EDTA is the most commonly used chelated source of zinc and
is more stable than Calcium EDTA. Other chelates such as
zinc citrate may be cheaper than Zinc-EDTA but also less
stable. These chelates can be applied to soils usually in
a band or used as a foliar spray. They are mobile in soils
and will move with the soil water to the plant roots.
are usually less expensive than the synthetic chelates,
such as Zinc-EDTA, but they are also less effective. These
sources need to be placed in the root zone to assure root-zinc
The Inorganic Complex
used most often as a source of zinc is ammoniated zinc sulfate
solution (also a source of nitrogen and sulfur). This is
often combined with ammonium polyphosphate as a starter
fertilizer. Ammoniated zinc chloride solution is another
inorganic complex fertilizer. These sources need to be placed
in the root zone to assure root-zinc contact.
manures and composts should not be overlooked
as zinc sources if these resources are available. Application
of good quantities of organic manures (farmyard manure,
compost, green manure and green-leaf manure) usually supplies
the required micronutrients to crops.
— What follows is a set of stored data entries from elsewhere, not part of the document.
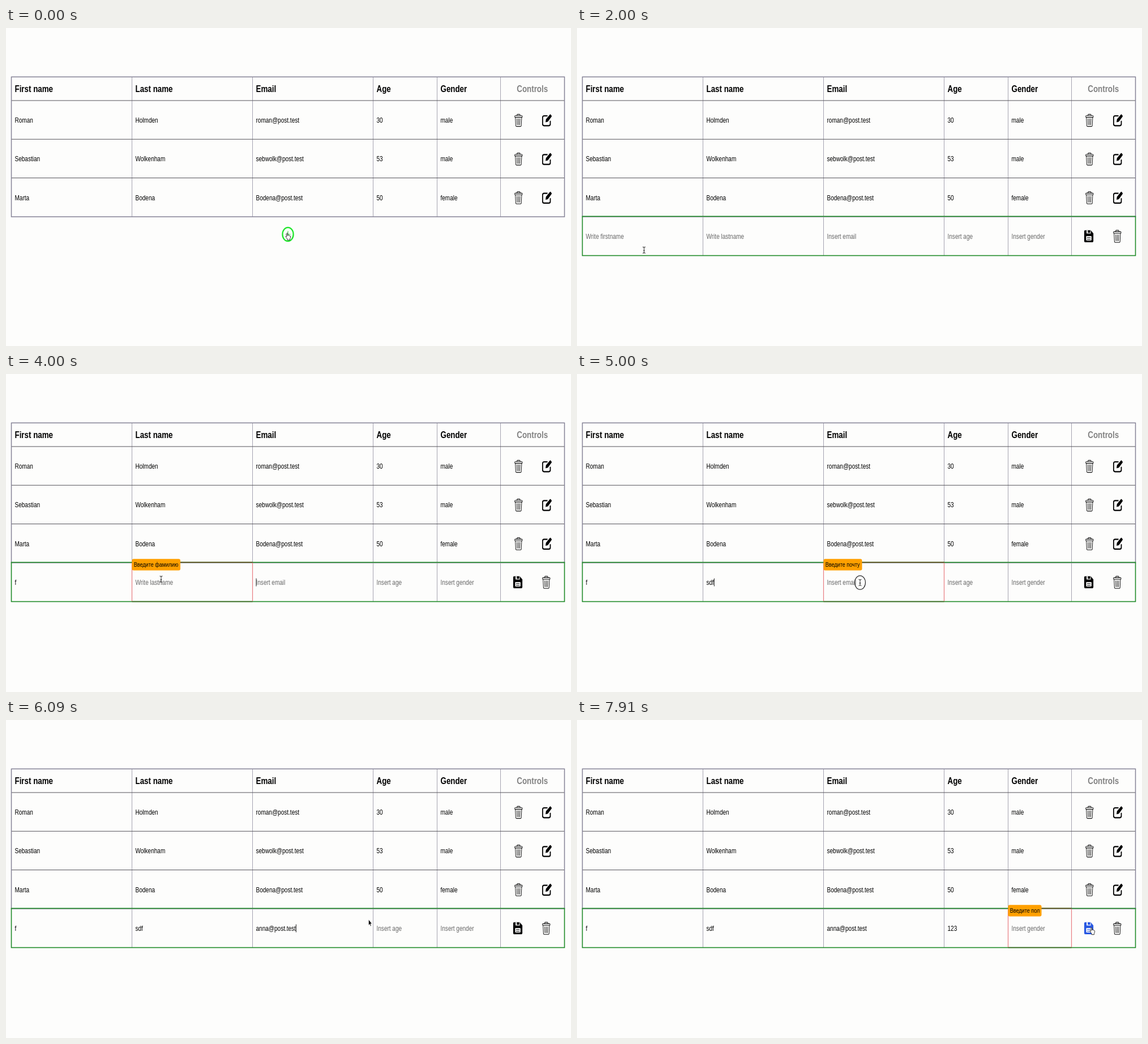
An HTML page that plays this animation: 998x561 px, repeating every 8000 ms.

```html
<!DOCTYPE html>
<html lang="en">
<head>
<meta charset="utf-8">
<title>Editable table</title>
<style>
html, body { margin: 0; width: 100%; height: 100%; overflow: hidden; background: #fdfdfc; }
svg { display: block; width: 998px; height: 561px; font: 12.4px "Liberation Sans", Arial, sans-serif; }
.head { font-size: 16.5px; font-weight: bold; }
.tip { font-size: 11.2px; }
.hint { fill: #686868; }
</style>
</head>
<body>
<svg id="stage" viewBox="0 0 998 561" xmlns="http://www.w3.org/2000/svg">
  <defs>
    <g id="trash" fill="none" stroke="#111" stroke-width="1.15">
      <path d="M-3.5-8.3v-1.2q0-1.2 1.2-1.2h4.6q1.2 0 1.2 1.2v1.2"/>
      <rect x="-8.2" y="-8.3" width="16.4" height="2.9" rx="1"/>
      <path d="M-6.9-5.4L-6.1 9q.1 1.6 1.7 1.6h8.8q1.6 0 1.7-1.6L6.9-5.4M-3.2-3.2L-2.8 8.2M0-3.2V8.2M3.2-3.2L2.8 8.2"/>
    </g>
    <g id="pen">
      <path d="M1.5-7.7H-6q-3.2 0-3.2 3.2V6.4q0 3.2 3.2 3.2H4.4q3.2 0 3.2-3.2V1" fill="none" stroke="#000" stroke-width="2.2"/>
      <path d="M-2.8 3.6l.9-5.2L6.6-10q1-1 2 0l1.6 1.7q1 1 0 2L2.3 2.6z"/>
    </g>
    <g id="save">
      <path d="M-8-10.5H4.4L10-4.8V8.4q0 2.2-2.2 2.2H-7.8q-2.2 0-2.2-2.2V-8.3q0-2.2 2-2.2z"/>
      <path d="M-4.8-10.6h2.5v4.5h5.6v-4.5h1.2v5.8h-9.3zM-4.7-.2h9.6q1 0 1 1v5.7q0 1-1 1h-9.6q-1 0-1-1V.8q0-1 1-1z" fill="#fdfdfc"/>
      <path d="M-3.6 1.8h7.4v1H-3.6zM-3.6 4.6h7.4v1H-3.6z"/>
    </g>
    <path id="ibeam" d="M-3-5.5q2.2 0 3 1.2.8-1.2 3-1.2M0-4.3V4.3M-3 5.5q2.2 0 3-1.2.8 1.2 3 1.2M-1.6.9h3.2" fill="none" stroke="#222" stroke-width="1.1"/>
    <path id="arrow" d="M0-5v10.2l2.4-2.1 1.6 3.6 1.7-.8-1.6-3.4h3.2z" fill="#000" stroke="#fff" stroke-width=".6"/>
    <path id="hand" d="M-2.6-3.2q0-1.3 1.1-1.3T-.4-3.2V.2l.5-.9q1.5-.4 1.9.8 1.4-.5 1.9.7 1.6-.3 1.7 1.2 0 2.6-1.4 4.2v1.9H-1.2V6.4L-4.8 2.3q-.5-1.4 1-1.3l1.2 1z" fill="#fff" stroke="#222" stroke-width="1"/>
  </defs>
  <g id="table"></g>
  <g id="plus"></g>
  <g id="row"></g>
  <g id="pointer"><ellipse id="ring" rx="9.5" ry="12.2" fill="none" stroke="#222" stroke-width="1.2"/><use id="cursor"/></g>
</svg>
<script>
const FPS = 11, LOOP = 8000, SQUEEZE = 0.81;
const $ = id => document.getElementById(id);
const at = (x, y) => `transform="translate(${x} ${y}) scale(${SQUEEZE} 1)"`;
const text = (x, y, s, extra = '') => `<text ${at(x, y)} ${extra}>${s}</text>`;
const icon = (id, x, y) => `<use href="#${id}" ${at(x, y)}/>`;
const line = (x1, y1, x2, y2, color, w = 1) =>
  `<path d="M${x1} ${y1}L${x2} ${y2}" stroke="${color}" stroke-width="${w}"/>`;
const show = (el, on) => el.setAttribute('visibility', on ? 'visible' : 'hidden');

const LEFT = 9.5, RIGHT = 986.5, TOP = 86.3, BOTTOM = 333, ROW_END = 401.5;
const edges = [LEFT, 222.5, 435.5, 648.5, 761.5, 873.5];
const textX = edges.map(x => x + 6);
const heads = ['First name', 'Last name', 'Email', 'Age', 'Gender'];
const people = [
  ['Roman', 'Holmden', 'roman@post.test', '30', 'male'],
  ['Sebastian', 'Wolkenham', 'sebwolk@post.test', '53', 'male'],
  ['Marta', 'Bodena', 'Bodena@post.test', '50', 'female']
];
const hints = ['Write firstname', 'Write lastname', 'Insert email', 'Insert age', 'Insert gender'];

// Field values: [step, field, value]
const typed = [
  [25, 0, 'f'], [49, 1, 's'], [50, 1, 'sd'], [51, 1, 'sdf'],
  [63, 2, 'anna@post.test'], [73, 3, '1'], [74, 3, '12'], [75, 3, '123']
];
// Focused field: [step, field]
const focus = [[12, 0], [33, 1], [40, 2], [46, 1], [56, 2], [71, 3], [79, 4], [86, -1]];
// Warnings: field, first step, end step, width, message
const tips = [
  [1, 40, 49, 85.5, 'Введите фамилию'],
  [2, 46, 63, 68, 'Введите почту'],
  [4, 86, 88, 59, 'Введите пол']
];
const clicks = [2, 12, 32, 39, 46, 54, 55, 70, 78, 85];
// Pointer path: step, x, y, shape
const path = [
  [0, 498, 366, 'hand'], [3, 498, 366, 'ibeam'], [5, 470, 367, 'ibeam'], [11, 114, 369, 'ibeam'],
  [16, 112, 371, 'ibeam'], [21, 118, 392, 'ibeam'], [26, 122, 390, 'ibeam'], [32, 238, 382, 'ibeam'],
  [34, 242, 382, 'ibeam'], [39, 466, 375, 'ibeam'], [41, 455, 372, 'ibeam'], [44, 274, 362, 'ibeam'],
  [46, 268, 365, 'ibeam'], [51, 272, 366, 'ibeam'], [54, 500, 368, 'ibeam'], [56, 500, 368, 'ibeam'],
  [60, 506, 388, 'ibeam'], [63, 508, 388, 'ibeam'], [67, 640.5, 357, 'arrow'], [68, 662, 361, 'ibeam'],
  [70, 690, 370, 'ibeam'], [75, 694, 370, 'ibeam'], [78, 810, 370, 'ibeam'], [81, 814, 370, 'ibeam'],
  [84, 904, 370, 'hand'], [87, 910, 370.5, 'hand']
];
const REST_ROW = 3;

function buildTable() {
  let s = '';
  heads.forEach((h, i) => s += text(textX[i], 113, h, 'class="head"'));
  s += text(929.7, 113, 'Controls', 'class="head" text-anchor="middle" fill="#828282"');
  people.forEach((p, r) => {
    const y = 162.7 + r * 68.3;
    p.forEach((v, i) => s += text(textX[i], y + 4.4, v));
    s += icon('trash', 905.3, y + .3) + icon('pen', 955.3, y);
  });
  edges.slice(1).forEach(x => s += line(x, TOP, x, BOTTOM, '#a5a3b1'));
  [128, 196.2, 264.5].forEach(y => s += line(LEFT, y, RIGHT, y, '#55535a', 1.1));
  s += `<rect x="${LEFT}" y="${TOP}" width="${RIGHT - LEFT}" height="${BOTTOM - TOP}" fill="none" stroke="#858296" stroke-width="1.5"/>`;
  $('table').innerHTML = s;
  $('plus').innerHTML = '<ellipse cx="498" cy="364" rx="9.6" ry="12.2" fill="none" stroke="#20e62c" stroke-width="2.3"/>' +
    line(493.5, 364, 502.5, 364, '#5fdc66', 1.3) + line(498, 358, 498, 370, '#5fdc66', 1.3);
}

function buildRow() {
  let s = '';
  edges.slice(1).forEach(x => s += line(x, 333, x, 401, '#a5a3b1'));
  s += `<rect x="${LEFT}" y="332.3" width="${RIGHT - LEFT}" height="${ROW_END - 332.3}" fill="none" stroke="#1f8b28" stroke-width="1.6"/>`;
  hints.forEach((h, i) => s += text(textX[i], 371.9, h, `id="field${i}"`));
  s += `<g id="disk">${icon('save', 904, 367.3)}</g>` + icon('trash', 954.3, 367.6);
  tips.forEach(([i, , , w, msg], n) => {
    const x = edges[i], end = edges[i + 1];
    s += `<g id="tip${n}">` + line(x, 333, x, 401, '#e87c80', 1.2) + line(end, 333, end, 401, '#e87c80', 1.2) +
      line(x, 332.3, end, 332.3, '#65501a', 1.6) + line(x, ROW_END, end, ROW_END, '#39651d', 1.5) +
      `<rect x="${x}" y="326.3" width="${w}" height="20.2" rx="3" fill="#ffa000"/>` +
      text(x + 3.2, 340.4, msg, 'class="tip"') + '</g>';
  });
  s += '<path id="caret" stroke="#222" stroke-width="1"/>';
  $('row').innerHTML = s;
}

const last = (list, step) => list.filter(e => e[0] <= step).pop();

function drawFields(step) {
  hints.forEach((h, i) => {
    const entry = last(typed.filter(e => e[1] === i), step), el = $('field' + i);
    el.textContent = entry ? entry[2] : h;
    el.setAttribute('class', entry ? '' : 'hint');
  });
  tips.forEach(([, from, to], n) => $('tip' + n).setAttribute('display', step >= from && step < to ? 'inline' : 'none'));
  $('disk').setAttribute('fill', step >= 84 ? '#2858e2' : '#000');

  const f = last(focus, step), caret = $('caret');
  let on = false;
  if (f && f[1] >= 0) {
    const entry = last(typed.filter(e => e[1] === f[1]), step);
    const since = Math.max(f[0], entry ? entry[0] : 0);
    on = (step - since) % 11 < 6;
    const w = entry ? $('field' + f[1]).getComputedTextLength() * SQUEEZE : 0;
    caret.setAttribute('d', `M${textX[f[1]] + w + .5} 360.5v14`);
  }
  caret.setAttribute('display', on ? 'inline' : 'none');
}

function drawPointer(step) {
  const i = path.filter(p => p[0] <= step).length - 1;
  const a = path[i], b = path[i + 1] || a;
  const u = b === a ? 0 : (step - a[0]) / (b[0] - a[0]);
  const e = u * u * (3 - 2 * u);
  const x = a[1] + (b[1] - a[1]) * e, y = a[2] + (b[2] - a[2]) * e;
  $('pointer').setAttribute('transform', `translate(${x} ${y})`);
  $('cursor').setAttribute('href', '#' + a[3]);
  $('cursor').setAttribute('transform', `scale(${SQUEEZE} 1)`);
  show($('ring'), clicks.includes(step));
}

function draw(ms) {
  const step = Math.floor((ms % LOOP) * FPS / 1000 + 0.05) % (LOOP * FPS / 1000);
  const open = step >= REST_ROW;
  $('plus').setAttribute('display', open ? 'none' : 'inline');
  $('row').setAttribute('display', open ? 'inline' : 'none');
  if (open) drawFields(step);
  drawPointer(step);
}

buildTable();
buildRow();
const start = performance.now();
function tick() {
  draw(performance.now() - start);
  requestAnimationFrame(tick);
}
tick();
</script>
</body>
</html>
```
Compost teas made
from these manures and compost may be tested for Zinc concentration
and possibly could be a source of zinc used as a foliar
According to the OMRI Listing for USDA Certified Organic,
there are 18 acceptable zinc sources in organic production
Depending on the speed of your computer, it may take several
seconds for the database table to appear. At the top of
this table, click on “crop products” in the
dropdown window marked “All items”. Type in
“zinc” in the window to the right of the dropdown
window, hit the flashlight icon to the right of that window,
and the database will come up with all the zinc products
that are listed.
All of these products listed on the OMRI list have an "R"
for "Restricted” status. Typically if you can
show to your certifier, with documentation—such as
soil-test analysis results or plant-tissue analysis results—that
you have a "zinc" deficiency in your crops because
of low levels in your soil, then the certifier can authorize
the use of one of these products. But the emphasis is on
"certifier approval" and documentation.
When a soil test indicates the need for Zinc, typically
small amounts are needed for optimum yield. Plant analysis,
however, should be used in combination with soil testing
before arriving at firm recommendations as tissue analysis
is an effective evaluation of a plant's zinc nutritional
status. Zinc deficiencies are usually associated with concentrations
of less than 20 ppm of zinc in the dry matter.
us with comments, suggestions and questions.